and underlining mechanisms, a broad spectrum of severity, and variable response to controller
therapy. Intensive research has been focused on the identification and validation of the most
appropriate biomarkers in the clinical management of asthma, mostly addressed to severe and refractory
cases. The use of reliable biomarkers in severe asthma can contribute to a better understanding
of disease biology, diagnosis and screening, by a refined characterization of particular
phenotypes and endotypes, assessment of severity, control, and prognosis. There is an increasing interest
to validate biomarkers able to indicate the adequate therapeutic choice from the class of biological

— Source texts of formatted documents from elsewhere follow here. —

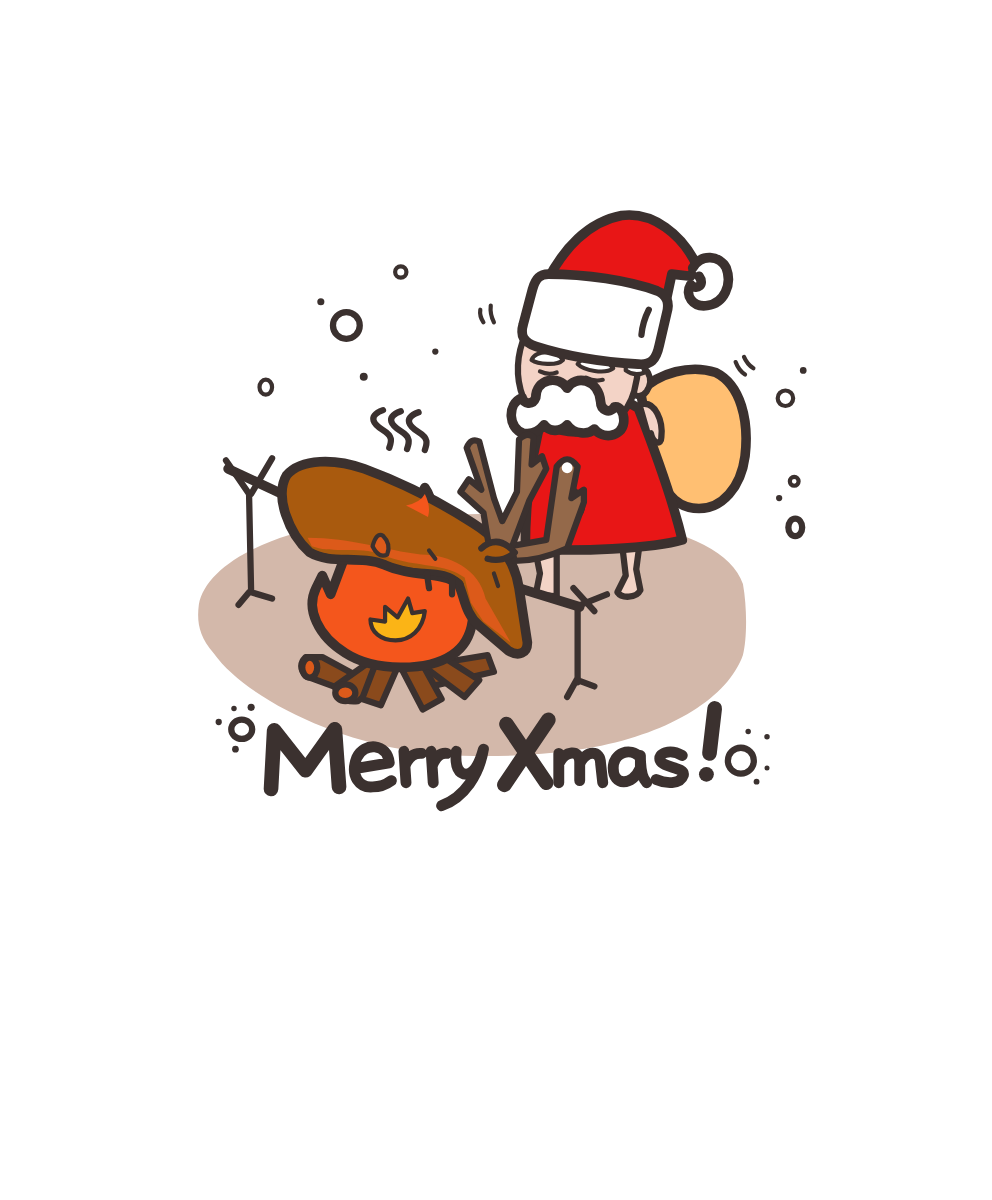
<!DOCTYPE html>
<html lang="en">
<head>
<meta charset="utf-8">
<title>Merry Xmas!</title>
<style>
:root{
  --paper:#ffffff;
  --ink:#3b312f;
  --ground:#d3b8aa;
  --red:#e81616;
  --white:#ffffff;
  --skin:#f3d3c6;
  --sack:#ffbf72;
  --hide:#a95a0e;
  --belly:#dc5a1a;
  --flame:#f4561c;
  --flame-core:#fbb416;
  --log:#8a4a1c;
  --antler:#94694a;
}
*{box-sizing:border-box}
html,body{margin:0;padding:0;background:var(--paper)}
body{width:992px;height:1200px;overflow:hidden}
.card{width:992px;height:1200px;background:var(--paper)}
.card svg{display:block;width:992px;height:1200px}
.outline{stroke:var(--ink);stroke-width:4.6;stroke-linecap:round;stroke-linejoin:round}
.thin{stroke:var(--ink);stroke-width:3;stroke-linecap:round;stroke-linejoin:round}
.hair{stroke:var(--ink);stroke-width:2;stroke-linecap:round;stroke-linejoin:round}
.open{fill:none}
.solid{fill:var(--ink)}
.ground{fill:var(--ground)}
.red{fill:var(--red)}
.white{fill:var(--white)}
.skin{fill:var(--skin)}
.sack-fill{fill:var(--sack)}
.hide{fill:var(--hide)}
.belly{fill:var(--belly)}
.flame{fill:var(--flame)}
.flame-core{fill:var(--flame-core)}
.log-fill{fill:var(--log)}
.antler-fill{fill:var(--antler)}
.letters{fill:none;stroke:var(--ink);stroke-linecap:round;stroke-linejoin:round}
.capitals{stroke-width:7}
.smalls{stroke-width:5.2}
</style>
</head>
<body>
<main class="card">
<svg viewBox="0 0 474 573.4" xmlns="http://www.w3.org/2000/svg" role="img" aria-label="Santa stands beside a campfire roast. Merry Xmas!">
  <defs>
    <path id="steam" d="M183 196 C175 199 179 203 183 205.500 C188 208.500 187 211 186 214"/>
  </defs>

  <path class="ground" d="M95 289 C98 272 123 257 158 251 C200 244 262 244 300 250 C329 254 350 264 355 279 C357 290 357 305 355 313 C348 333 321 350 284 357 C256 362 217 363 192 358 C157 352 117 333 102 312 C95 304 94 297 95 289 Z"/>

  <g id="snow">
    <g class="white">
      <circle class="thin" cx="165.500" cy="155.500" r="6.400"/>
      <circle class="hair" cx="191.500" cy="130" r="2.700"/>
      <ellipse class="hair" cx="127" cy="185" rx="3" ry="3.600"/>
      <circle class="hair" cx="375.300" cy="190.300" r="3.700"/>
      <circle class="hair" cx="379.500" cy="230" r="2.100"/>
      <ellipse class="thin" cx="380" cy="252" rx="3.300" ry="4.200"/>
      <ellipse class="thin" cx="115.500" cy="348.500" rx="5" ry="4.600"/>
      <circle class="thin" cx="354" cy="363.500" r="6.200"/>
    </g>
    <g class="solid">
      <circle cx="153.300" cy="144.200" r="1.700"/>
      <circle cx="173.800" cy="180" r="1.900"/>
      <circle cx="208" cy="168" r="1.500"/>
      <circle cx="383.800" cy="177" r="1.600"/>
      <circle cx="372.300" cy="238" r="1.500"/>
      <circle cx="104.500" cy="345" r="1.500"/>
      <circle cx="111.800" cy="338.500" r="1.300"/>
      <circle cx="120" cy="338" r="1.700"/>
      <circle cx="112.500" cy="358" r="1.600"/>
      <circle cx="357.500" cy="349.500" r="1.300"/>
      <circle cx="366.500" cy="352" r="1.300"/>
      <circle cx="366.500" cy="367" r="1.200"/>
      <circle cx="361.500" cy="373.500" r="1.400"/>
    </g>
  </g>

  <g id="motion-ticks" class="open hair">
    <path d="M229.500 148 Q229 151 231 154 M234.500 146 Q234 150 236 154"/>
    <path d="M351.500 173 Q353 177 356 179 M355.500 170.500 Q357 174 360 176"/>
  </g>

  <g id="santa">
    <g id="legs">
      <path class="thin skin" d="M255 259 L258 274 L256 284 L266 285 L266 259 Z"/>
      <path class="thin skin" d="M297 258 L299 275 L295 283 C297 286 304 286 306 282 L304 272 L306 257 Z"/>
    </g>
    <path class="outline sack-fill" d="M306 187 C315 178 330 174 342 178 C354 184 358 201 356 218 C354 233 345 243 334 243 C325 243 319 238 313 225 Z"/>
    <path class="outline red" d="M260 196 L298 191 L305 195 C312 213 321 237 326 258 C313 262 275 264 251 262 C251 240 254 216 260 196 Z"/>
    <path class="thin skin" d="M307 193 C313 192 317 201 316 209 C316 213 312 212 311 207"/>
    <g id="head">
      <path class="thin skin" d="M302 176 C309 173 313 181 309 187 C306 191 302 189 301 186 Z"/>
      <path class="thin skin" d="M251 160 C247 169 246 180 250 190 C255 203 267 208 278 207 C291 206 300 198 303 187 C305 179 306 173 305 166 Z"/>
      <path class="hair white" d="M299 172 Q307 172 308 178 Q303 180 299 177 Z"/>
      <path class="hair white" d="M254 172 C256 167 266 167 269 172 C266 175 257 174 254 172 Z"/>
      <path class="hair white" d="M276 174 C279 169 290 171 293 176 C289 179 279 177 276 174 Z"/>
      <path class="hair open" d="M258 177.500 Q262 179.500 266 178 M280 180.500 Q284 182.500 288 181.500"/>
      <path class="outline white" d="M271 185.500 C267 179 256 181 256 190 C254.500 194 250 193 249.500 190 C242 193 243 205 250 207 C255 208 258 205.500 260 203 C263 207 268 206 271 203 C274 207.500 281 208 284 205 C288 210 297 209 298 202 C298.500 197 296 194 293.500 194.500 C291.500 198 287 196 287 192 C286 181 275 179 271 185.500 Z"/>
    </g>
    <g id="hat">
      <path class="outline red" d="M261 135 C269 119 281 106 297 103 C312 101 326 112 333 127 L330 132 L321 131 L318 145 Z"/>
      <path class="outline white" d="M331 128 C335 121 344 122 347 128 C350 136 346 145 338 146 C331 147 327 141 330 136 C333 139 337 136 334 132"/>
      <path class="outline white" d="M262 131 C280 131 300 134 314 139 C319 141 320 145 318.500 150 L315 165 C313.500 172 311 174.500 305 174 C288 173 270 170 256 165.500 C250 163.500 248.500 160 250 155 L254.500 138 C256 133 258 131 262 131 Z"/>
      <path class="thin open" d="M310 148 Q307 154 306.500 160"/>
    </g>
    <path class="thin skin" d="M269 233 C274 232 279 238 278 243 C277 248 271 249 267 247 Z"/>
  </g>

  <g id="spit">
    <path class="outline open" d="M109 224 L139 238"/>
    <path class="thin open" d="M108 220 L119 236 L120 283 M120 236 L130 219 M119 283 L114 289 M120 283 L130 286"/>
    <path class="outline open" d="M248 281 L277 290"/>
    <path class="thin open" d="M274 281 L284 292 M275 290 L290 284 M276 290 L276 326 M276 324 L271 333 M276 325 L284 328"/>
  </g>

  <g id="campfire">
    <g class="thin log-fill">
      <path d="M146 314 L154 314 L178 327 L173 333 L146 323 Q142 318 146 314 Z"/>
      <path d="M233 313 L236 321 L206 328 L203 318 Z"/>
      <path d="M160 328 L184 311 L193 317 L171 335 Q162 336 160 328 Z"/>
      <path d="M194 312 L204 309 L229 325 L222 333 Z"/>
      <path d="M181 313 L192 314 L182 337 L173 334 Z"/>
      <path d="M190 316 L200 314 L211 334 L202 339 Z"/>
      <ellipse class="belly" cx="148" cy="319" rx="3.600" ry="4.800"/>
      <ellipse class="belly" cx="165" cy="331" rx="4.800" ry="4"/>
    </g>
    <path class="outline flame" d="M181 249 L209 249 L222 274 C229 290 227 306 216 313 C204 321 179 321 165 312 C152 304 146 291 151 281 L154 275 L158 284 L164 268 Z"/>
    <path class="hair flame-core" d="M177 296 L184 297 L184 290 L190 295 L195 286 L197 293 L203 292 C202 301 196 306 189 306 C182 306 177 302 177 296 Z"/>
  </g>

  <g id="roast">
    <path class="outline flame" d="M192 240 Q201 239 203 233 Q208 240 206 252 Z"/>
    <path class="outline hide" d="M137 227 C144 219 160 219 174 224 C193 231 212 241 226 250 C239 258 246 268 248 281 L252 307 C252 312 248 314 243 311 L229 299 C222 293 222 285 219 279 C211 273 197 276 184 270 C172 265 158 270 148 264 C138 255 131 237 137 227 Z"/>
    <path class="flame" d="M194 241.500 Q201 240 203 236 Q206 242 204.500 247 Z"/>
    <path class="belly" d="M149 261 C160 265 173 260 185 266 C199 271 213 269 222 276 L225 288 L231 297 L244 307 L232 286 C229 272 215 265 201 265 C184 263 168 257 147 257 Z"/>
    <path class="thin open" d="M149 264 C162 270 173 264 185 270 C199 276 212 270 220 279"/>
    <path class="hair belly" d="M178 261 Q180 254 183 256 Q187 260 185 265 Q181 267 178 261 Z"/>
    <path class="thin open" d="M204 274 L205 281 M216 277 L216 284"/>
    <path class="hair open" d="M236 274 L238 280 M205 263 L208 267"/>
    <g id="antlers" class="thin antler-fill">
      <path d="M244 261 L261 258 L266 223 Q271 216 276 223 L273 238 L279 234 L279 240 L271 262 Q258 268 246 268 Z"/>
      <path d="M234 263 L231 245 L220 235 L224 229 L230 234 L223 214 Q225 209 229 211 L236 238 L240 249 L247 235 L248 210 Q252 206 255 209 L254 222 L259 218 L261 224 L253 239 L244 263 Z"/>
    </g>
    <path class="thin hide" d="M230 262 Q238 255 246 264 Q240 269 233 267"/>
    <circle class="white" cx="271" cy="223.500" r="2.600"/>
  </g>

  <g id="steam-lines" class="thin open">
    <use href="#steam"/>
    <use href="#steam" x="8.500" y="0.500"/>
    <use href="#steam" x="17" y="1"/>
  </g>

  <g id="greeting" class="letters" role="img" aria-label="Merry Xmas!">
    <g class="capitals">
      <path d="M129.500 377 L131 349 L146 368 L160 348.500 L162 376"/>
      <path d="M242 346 L261 374 M262 344 L241 375"/>
      <path d="M341.500 338.500 L339 360"/>
      <path d="M337.500 370 L337.600 370"/>
    </g>
    <g class="smalls">
      <path d="M171 367 L186 364.500 C185 355 174 354.500 170.500 362 C167 371 172 376.500 178 376 Q183 376 187 373"/>
      <path d="M193 359 L194 374 M193.500 366 Q196 359.500 201.500 360"/>
      <path d="M206 359 L207 374 M206.500 366 Q209 359.500 213.500 360"/>
      <path d="M218 359 Q217 370 223 370 Q228 369 231 358 C229 370 222 381 211 385"/>
      <path d="M267 360 L267 374 M267 365 C270 358.500 277 358 277 364 L277 373 M277 365 C280 358.500 287 358 287 365 L288 374"/>
      <path d="M306 362 C301 356.500 293 360 293 367 C293 375.500 302 376 306 367 L306 361 Q306 371 309 374"/>
      <path d="M326 361 C320 357.500 314 360 315.500 363.500 C317 367 327.500 366.500 326.500 370.500 C325 375 318 374.500 313.500 372.500"/>
    </g>
  </g>
</svg>
</main>
</body>
</html>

agents, most of them targeting T2 inflammation. Using a reliable and validated biomarker,
the clinician can monitor the response to initial therapy and early identify a severe phenotype. The
aim of this paper is to review the clinical utility of relevant biomarkers currently used in asthma management.
Indication for more advanced and efficient therapy, such as monoclonal antibodies and
selection of the optimal molecule, is based on biomarkers and clinical criteria, according to the
most recent experts’ recommendations. Peripheral blood eosinophils are considered an important
biomarker for the selection and identification of responders to anti-eosinophil biological therapy.
Real-life long-term studies to confirm the precise use and cutoffs of the already approved biomarkers
for T2 phenotypes and to identify reliable biomarkers for non- T2 severe asthma are still unmet
needs in asthma management.